Nurseries, others with large properties can still burn debris with special permit
A Gresham ordinance that limits burning yard debris to 20 days a year passed its final round of approval.
Gresham city councilors on Tuesday, April 3, unanimously approved a second enactment reading of the ordinance, which limits yard debris fires in residential areas to 10 spread-out days in autumn and spring.
The ordinance, drafted by Gresham Fire Marshal Gus Lian, takes effect in mid May.
Lian proposed the limit on fires in residential areas, also known as backyard burns, due to the once-rural city's growth, increasing density and a rising number of citizen complaints. Noxious smoke from fires pose health concerns, ranging from itchy eyes to breathing problems, say those who support the ordinance.

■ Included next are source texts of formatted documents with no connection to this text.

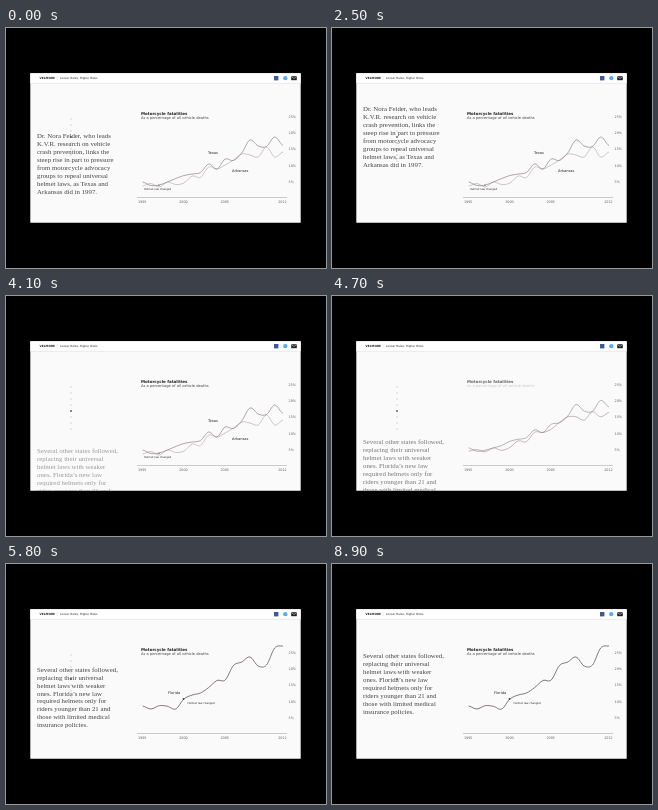
Animation, 320 px wide and 240 px high, one loop 9700 ms. Source, as an HTML page:

```html
<!DOCTYPE html>
<html lang="en">
<head>
<meta charset="utf-8">
<title>Motorcycle fatalities</title>
<style>
html, body { margin: 0; width: 100%; height: 100%; overflow: hidden; background: #000; }
svg { display: block; width: 320px; height: 240px; }
text { font-family: "DejaVu Sans", sans-serif; font-size: 3.6px; fill: #222; }
.story text { font-family: "Liberation Serif", serif; font-size: 6.85px; fill: #444; }
.axis text { font-size: 3.4px; fill: #666; }
.note { font-size: 2.65px; }
path { fill: none; stroke-width: .75; stroke-linejoin: round; }
</style>
</head>
<body>
<svg viewBox="0 0 320 240">
  <clipPath id="page"><rect x="24.3" y="45.3" width="270.4" height="149.4"/></clipPath>
  <g clip-path="url(#page)">
    <rect x="24" y="45" width="271" height="150" fill="#fafafa"/>
    <g id="dots"></g>
    <g id="first" class="story"></g>
    <g id="second" class="story"></g>

    <text id="title" x="135" y="86.7" style="font-size:4px;font-weight:bold">Motorcycle fatalities</text>
    <text id="subtitle" x="135" y="91" style="font-size:3.67px;fill:#444">As a percentage of all vehicle deaths</text>
    <g id="axis" class="axis"><path d="M131 169.5H281" stroke="#bbb"/></g>
    <path id="lineB"/>
    <path id="lineA"/>
    <g id="labelsA">
      <text x="202" y="126.3">Texas</text>
      <text x="226" y="143.8">Arkansas</text>
      <circle cx="153" cy="157.2" r=".6" fill="#555"/>
      <text class="note" x="138" y="162">Helmet law changed</text>
    </g>
    <g id="labelsB">
      <text x="162" y="130.3">Florida</text>
      <circle cx="177.5" cy="135" r=".9" fill="#444"/>
      <text class="note" x="181.5" y="139.8">Helmet law changed</text>
    </g>

    <rect x="24" y="45" width="271" height="10" fill="#fff"/>
    <path d="M24 55.3H295" stroke="#ddd" style="stroke-width:.6"/>
    <text x="33.5" y="51.1" style="font-size:2.9px;font-weight:bold">VELMORE</text>
    <path d="M51 48V52" stroke="#ccc" style="stroke-width:.4"/>
    <text x="54" y="51.1" style="font-size:2.85px">Looser Rules, Higher Risks</text>
    <rect x="268" y="48" width="4.4" height="4.4" fill="#3b5998"/>
    <circle cx="279.3" cy="50.2" r="2.1" fill="#55acee"/>
    <rect x="285.2" y="48.2" width="5.6" height="4" fill="#222"/>
    <path d="M285.3 48.5L288 50.5L290.7 48.5" stroke="#fff" style="stroke-width:.5"/>
  </g>
</svg>
<script>
const $ = id => document.getElementById(id);
const clamp = v => Math.max(0, Math.min(1, v));
const mix = (a, b, k) => a + (b - a) * k;
const fade = (id, opacity) => $(id).setAttribute('opacity', opacity);

function add(parent, tag, attrs, text = '') {
  const el = document.createElementNS('http://www.w3.org/2000/svg', tag);
  for (const key in attrs) el.setAttribute(key, attrs[key]);
  el.textContent = text;
  return parent.appendChild(el);
}

const stories = {
  first: ['Dr. Nora Felder, who leads', 'K.V.R. research on vehicle', 'crash prevention, links the',
    'steep rise in part to pressure', 'from motorcycle advocacy', 'groups to repeal universal',
    'helmet laws, as Texas and', 'Arkansas did in 1997.'],
  second: ['Several other states followed,', 'replacing their universal', 'helmet laws with weaker',
    'ones. Florida’s new law', 'required helmets only for', 'riders younger than 21 and',
    'those with limited medical', 'insurance policies.']
};
for (const id in stories)
  stories[id].forEach((line, i) => add($(id), 'text', { x: 31, y: 2.2 + i * 7.97 }, line));

const dots = Array.from({ length: 8 }, (_, i) => add($('dots'), 'circle', { cx: 65, cy: 91 + i * 6 }));

// Yearly chart heights, 1995 to 2012
const xOf = year => 136.7 + (year - 1995) * 8.25;
const texas = [154, 157.5, 157, 154, 150.5, 147.5, 146, 144.5, 136, 141, 131, 132.5, 125, 112, 118, 118.5, 109, 117.5];
const arkansas = [158, 155.5, 159, 154, 156.5, 155, 148, 149.5, 139, 141, 137, 132, 126, 127, 129, 119, 129, 124];
const florida = [142, 145, 141.7, 142.3, 145, 135, 131, 129, 123.5, 116.5, 116, 101.5, 98, 93, 102, 101, 84, 82];

for (const year of [1995, 2000, 2005, 2012])
  add($('axis'), 'text', { x: xOf(year) - .5, y: 175.2, 'text-anchor': 'middle' }, year);
for (let p = 5; p <= 25; p += 5)
  add($('axis'), 'text', { x: 282.5, y: 171 - p * 3.25 }, p + '%');

function curve(ys) {
  const at = i => ys[Math.max(0, Math.min(ys.length - 1, i))];
  const dx = 8.25 / 3;
  let d = `M${xOf(1995)} ${ys[0]}`;
  for (let i = 0; i < ys.length - 1; i++) {
    const x = xOf(1995 + i);
    d += `C${x + dx} ${at(i) + (at(i + 1) - at(i - 1)) / 6} ${x + 2 * dx} ${
      at(i + 1) - (at(i + 2) - at(i)) / 6} ${x + 3 * dx} ${at(i + 1)}`;
  }
  return d;
}

function drawLine(id, from, grey, k) {
  $(id).setAttribute('d', curve(from.map((y, i) => mix(y, florida[i], k))));
  const c = mix(grey, 82, k);
  $(id).setAttribute('stroke', `rgb(${c + 6},${c - 6},${c})`);
}

// Each nudge scrolls the story up by one notch
const nudges = [1900, 2300, 2700, 3100, 3500, 4100, 4800, 5100, 5600, 6500];
const scrolled = t => nudges.reduce((n, start) => n + clamp((t - start + 100) / 300), 0);

function place(id, y, opacity) {
  $(id).setAttribute('transform', `translate(0 ${y})`);
  fade(id, opacity);
}

function draw(t) {
  const n = scrolled(t);
  const y = 108 - 13.4 * n;
  place('first', y, clamp((y - 57) / 10.8) ** 2);
  place('second', 226 - 13.4 * n, clamp((n - 3.5) / 3.5));

  const active = t < 3300 ? 3 : 4;
  dots.forEach((dot, i) => {
    dot.setAttribute('r', i === active ? 1 : .8);
    dot.setAttribute('fill', i === active ? '#666' : '#ccc');
  });

  const m = clamp((t - 4450) / 700);
  const k = m < .5 ? 4 * m ** 3 : 1 - 4 * (1 - m) ** 3;
  const dip = Math.sin(Math.PI * m);
  drawLine('lineA', texas, 142, k);
  drawLine('lineB', arkansas, 184, k);
  fade('lineA', 1 - .25 * dip);
  fade('lineB', 1 - k * k);

  fade('title', 1 - .35 * dip);
  fade('subtitle', 1 - .8 * dip);
  fade('labelsA', clamp((4600 - t) / 300));
  fade('labelsB', clamp((t - 5200) / 500));
}

function tick() {
  draw(Math.floor(performance.now() % 9700 / 100) * 100);
  requestAnimationFrame(tick);
}
tick();
</script>
</body>
</html>
```
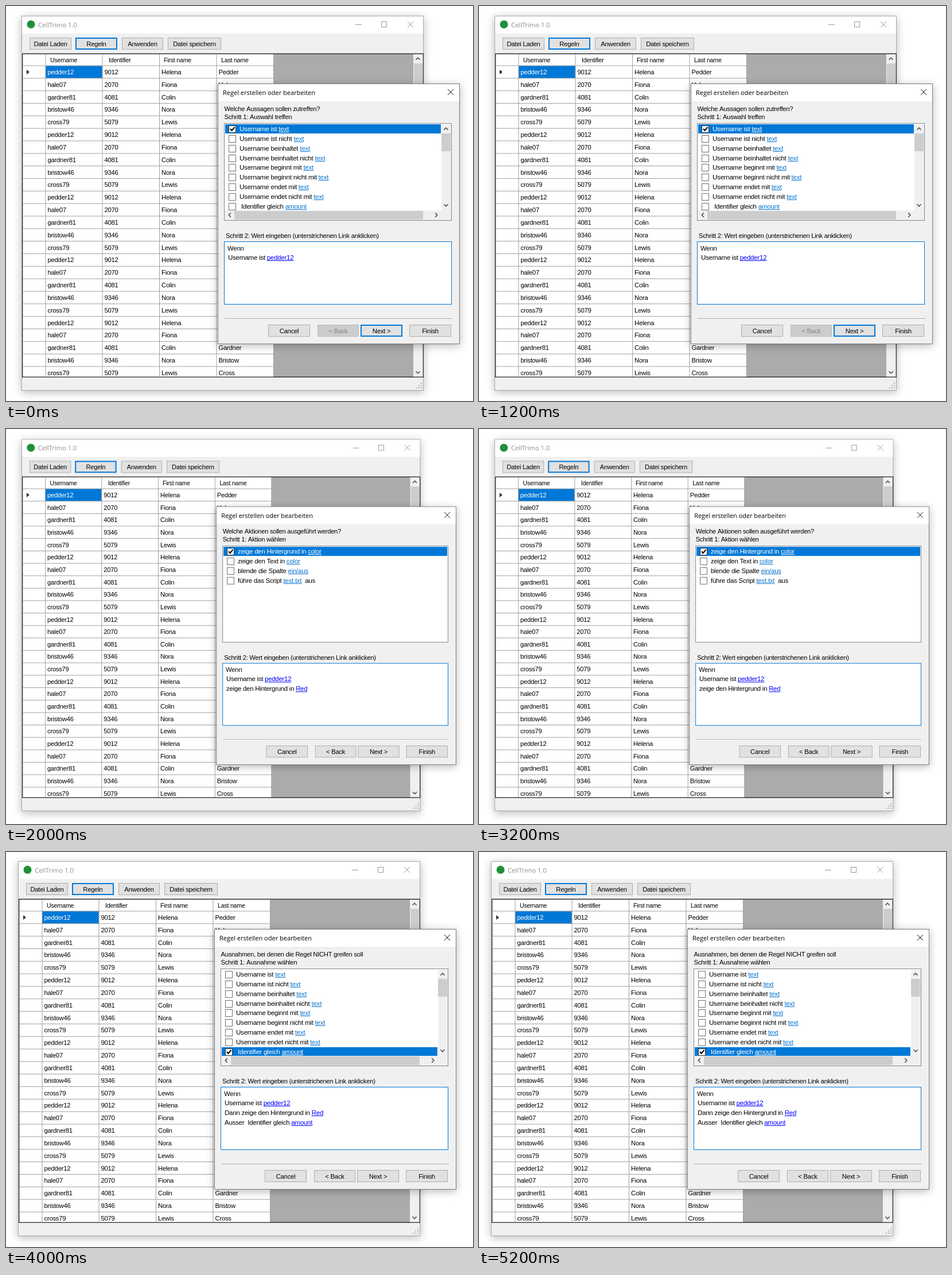
Animation of 814x688 px, one loop 6 s. Source, as an HTML page with a canvas:

```html
<!DOCTYPE html>
<html lang="de">
<head>
<meta charset="utf-8">
<title>Regel-Assistent</title>
<style>
  html, body { margin: 0; width: 100%; height: 100%; overflow: hidden; background: #fff; }
  canvas { display: block; }
</style>
</head>
<body>
<canvas id="stage" width="814" height="688"></canvas>
<script>
const ctx = document.getElementById('stage').getContext('2d');
const BLUE = '#0078d7', FACE = '#f0f0f0', LINE = '#a0a0a0', FRAME = '#333';
const SANS = '"Liberation Sans", Arial, sans-serif';
const TITLE = '"Open Sans", "Noto Sans", sans-serif';

const people = [
  ['pedder12', '9012', 'Helena', 'Pedder'],
  ['hale07', '2070', 'Fiona', 'Hale'],
  ['gardner81', '4081', 'Colin', 'Gardner'],
  ['bristow46', '9346', 'Nora', 'Bristow'],
  ['cross79', '5079', 'Lewis', 'Cross'],
];

// Square brackets mark links.
const conditions = [
  ...['ist', 'ist nicht', 'beinhaltet', 'beinhaltet nicht', 'beginnt mit',
    'beginnt nicht mit', 'endet mit', 'endet nicht mit'].map(verb => `Username ${verb} [text]`),
  ' Identifier gleich [amount]',
];
const actions = [
  'zeige den Hintergrund in [color]',
  'zeige den Text in [color]',
  'blende die Spalte [ein/aus]',
  'führe das Script [test.txt]  aus',
];
const steps = [
  {
    scale: 1, dx: 0, dy: 0, first: true, scroll: true,
    question: 'Welche Aussagen sollen zutreffen?', hint: 'Auswahl treffen',
    items: conditions, checked: 0,
    rule: ['Username ist [pedder12]'],
  },
  {
    scale: 0.992, dx: 0.2, dy: 0.9,
    question: 'Welche Aktionen sollen ausgeführt werden?', hint: 'Aktion wählen',
    items: actions, checked: 0,
    rule: ['Username ist [pedder12]', 'zeige den Hintergrund in [Red]'],
  },
  {
    scale: 1, dx: -6, dy: -1, scroll: true,
    question: 'Ausnahmen, bei denen die Regel NICHT greifen soll', hint: 'Ausnahme wählen',
    items: conditions, checked: 8,
    rule: ['Username ist [pedder12]', 'Dann zeige den Hintergrund in [Red]',
      'Ausser  Identifier gleich [amount]'],
  },
];

let step;
const mapX = x => x * step.scale + step.dx;
const mapY = y => y * step.scale + step.dy;

function rect(x0, y0, x1, y1, color) {
  ctx.fillStyle = color;
  ctx.fillRect(mapX(x0), mapY(y0), (x1 - x0) * step.scale, (y1 - y0) * step.scale);
}

function box(x0, y0, x1, y1, fill, border, weight = 1) {
  rect(x0, y0, x1, y1, border);
  rect(x0 + weight, y0 + weight, x1 - weight, y1 - weight, fill);
}

function trace(points) {
  ctx.beginPath();
  for (const [x, y] of points) ctx.lineTo(mapX(x), mapY(y));
}

function stroke(points, color, width = 1) {
  trace(points);
  ctx.strokeStyle = color;
  ctx.lineWidth = width;
  ctx.stroke();
}

// y is the middle of the capitals; returns the x where the text ends.
function text(string, x, y, size = 11.2, color = '#000', family = SANS, align = 'left') {
  ctx.font = `${size * step.scale}px ${family}`;
  ctx.letterSpacing = family === SANS ? '-0.25px' : '0px';
  ctx.textAlign = align;
  ctx.fillStyle = color;
  ctx.fillText(string, mapX(x), Math.round(mapY(y + 4)));
  return x + ctx.measureText(string).width / step.scale;
}

function richText(string, x, y, size, color, linkColor) {
  string.split(/[[\]]/).forEach((part, i) => {
    const end = text(part, x, y, size, i % 2 ? linkColor : color);
    if (i % 2) rect(x, Math.round(y + 5), end, Math.round(y + 6), linkColor);
    x = end;
  });
}

function button(label, x0, x1, y, state) {
  const [fill, border, ink, weight] = {
    focus: ['#e1e1e1', BLUE, '#000', 2],
    off: ['#cccccc', '#bfbfbf', '#838383', 1],
  }[state] || ['#e1e1e1', '#adadad', '#000', 1];
  box(x0, y, x1, y + 21, fill, border, weight);
  text(label, (x0 + x1) / 2, y + 10.5, 11.3, ink, SANS, 'center');
}

function chevron(x, y, dirX, dirY) {
  const tip = 1.8, wing = 3.6;
  stroke([
    [x - dirX * tip - dirY * wing, y - dirY * tip - dirX * wing],
    [x + dirX * tip, y + dirY * tip],
    [x - dirX * tip + dirY * wing, y - dirY * tip + dirX * wing],
  ], '#505050', 1.6);
}

function cross(x, y, color) {
  stroke([[x - 5, y - 5], [x + 5, y + 5]], color);
  stroke([[x + 5, y - 5], [x - 5, y + 5]], color);
}

function panel(x0, y0, x1, y1, border) {
  ctx.shadowColor = 'rgba(0,0,0,.28)';
  ctx.shadowBlur = 14;
  ctx.shadowOffsetY = 3;
  rect(x0, y0, x1, y1, border);
  ctx.shadowColor = 'transparent';
  rect(x0 + 1, y0 + 1, x1 - 1, y1 - 1, FACE);
  rect(x0 + 1, y0 + 1, x1 - 1, y0 + 31, '#fff');
}

function drawTable() {
  const columns = [69, 168, 267.5, 367], rowHeight = 21.83, top = 104;
  box(28, 82.5, 728, 647, '#ababab', FRAME, 1.5);
  rect(29.5, 84, 466, 645.5, '#fff');
  ['Username', 'Identifier', 'First name', 'Last name'].forEach((label, i) =>
    text(label, [77, 179, 275, 375][i], 94, 10.7));
  rect(69, top, 168, top + rowHeight, BLUE);

  for (let row = 0; row < 25; row++) {
    const y = top + row * rowHeight;
    rect(29.5, y - 0.5, 467, y + 0.5, LINE);
    people[row % people.length].forEach((value, i) =>
      text(value, columns[i] + 3.5, y + 11, 11.3, row || i ? '#000' : '#fff'));
  }
  for (const x of [...columns, 466.5]) rect(x - 0.5, 84, x + 0.5, 645.5, LINE);

  trace([[36, 111], [41, 115], [36, 119]]);
  ctx.fillStyle = FRAME;
  ctx.fill();

  rect(710, 84, 726.5, 645.5, FACE);
  rect(711, 100, 726, 160, '#cdcdcd');
  chevron(718, 92, 0, -1);
  chevron(718, 638, 0, 1);
}

function drawMainWindow() {
  panel(27, 17, 728, 670, '#a8a8a8');
  ctx.beginPath();
  ctx.arc(mapX(43.5), mapY(32), 7, 0, 7);
  ctx.fillStyle = '#1f8f3c';
  ctx.fill();
  text('CellTrimo 1.0', 56, 32.5, 11.2, '#8c8c8c', TITLE);
  rect(609, 32, 620, 33, '#999');
  box(654, 27, 664, 37, '#fff', '#999');
  cross(705, 32, '#999');

  button('Datei Laden', 41, 114, 55);
  button('Regeln', 121, 194, 55, 'focus');
  button('Anwenden', 202, 274, 55);
  button('Datei speichern', 282, 375, 55);
  drawTable();

  for (let i = 0; i < 3; i++)
    for (let j = 0; j <= i; j++)
      rect(723 - j * 4, 656 + i * 4, 725 - j * 4, 658 + i * 4, '#b0b0b0');
}

function drawList() {
  box(380, 204, 777, 374, '#fff', '#828790');
  ctx.save();
  ctx.beginPath();
  ctx.rect(0, 0, 814, mapY(step.scroll ? 356 : 373));
  ctx.clip();
  step.items.forEach((item, i) => {
    const y = Math.round(214 + i * 16.87), checked = i === step.checked;
    if (checked) rect(382, y - 8, step.scroll ? 758 : 775, y + 8, BLUE);
    box(388, y - 6, 401, y + 7, '#fff', checked ? '#333' : '#707070');
    if (checked) stroke([[391, y], [393.5, y + 3], [398.5, y - 3]], '#000', 2);
    richText(item, 407, y, 11.6, checked ? '#fff' : '#000', checked ? '#fff' : '#0a74cf');
  });
  ctx.restore();
  if (!step.scroll) return;

  rect(759, 206, 776, 373, FACE);
  rect(381, 356, 776, 373, FACE);
  rect(759, 222, 775, 253, '#cdcdcd');
  rect(398, 357, 727, 372, '#cdcdcd');
  chevron(767, 214, 0, -1);
  chevron(767, 347, 0, 1);
  chevron(390, 364, -1, 0);
  chevron(750, 364, 1, 0);
}

function drawDialog() {
  panel(369, 135, 791, 589, '#7a7a7a');
  text('Regel erstellen oder bearbeiten', 378, 151, 11, '#000', TITLE);
  cross(775, 150, '#111');
  text(step.question, 380.5, 179);
  text('Schritt 1: ' + step.hint, 380.5, 193);
  drawList();

  text('Schritt 2: Wert eingeben (unterstrichenen Link anklicken)', 383, 400);
  box(380, 410, 777, 520, '#fff', BLUE);
  text('Wenn', 386, 422, 11.4);
  step.rule.forEach((line, i) => richText(line, 387, 438 + i * 17, 11.5, '#000', '#0000ff'));

  rect(381, 544, 778, 545, LINE);
  rect(381, 545, 778, 546, '#fff');
  button('Cancel', 457, 530, 555);
  button('< Back', 543, 615, 555, step.first && 'off');
  button('Next >', 618, 691, 555, step.first && 'focus');
  button('Finish', 703, 776, 555);
}

function draw() {
  step = steps[Math.floor(performance.now() % 6000 / 2000)];
  ctx.fillStyle = '#fff';
  ctx.fillRect(0, 0, 814, 688);
  drawMainWindow();
  drawDialog();
  requestAnimationFrame(draw);
}
draw();
</script>
</body>
</html>
```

Some residents whose property generates too much yard debris to recycle curbside encouraged the council not to move forward with the restriction.
Lian, however, said residents will still be able to burn large amounts of tree branches, hedge clippings and the like if they get an open-burn permit. The permits cost $75 and are good for up to a year. Nurseries also can use agricultural burn permits to burn their debris.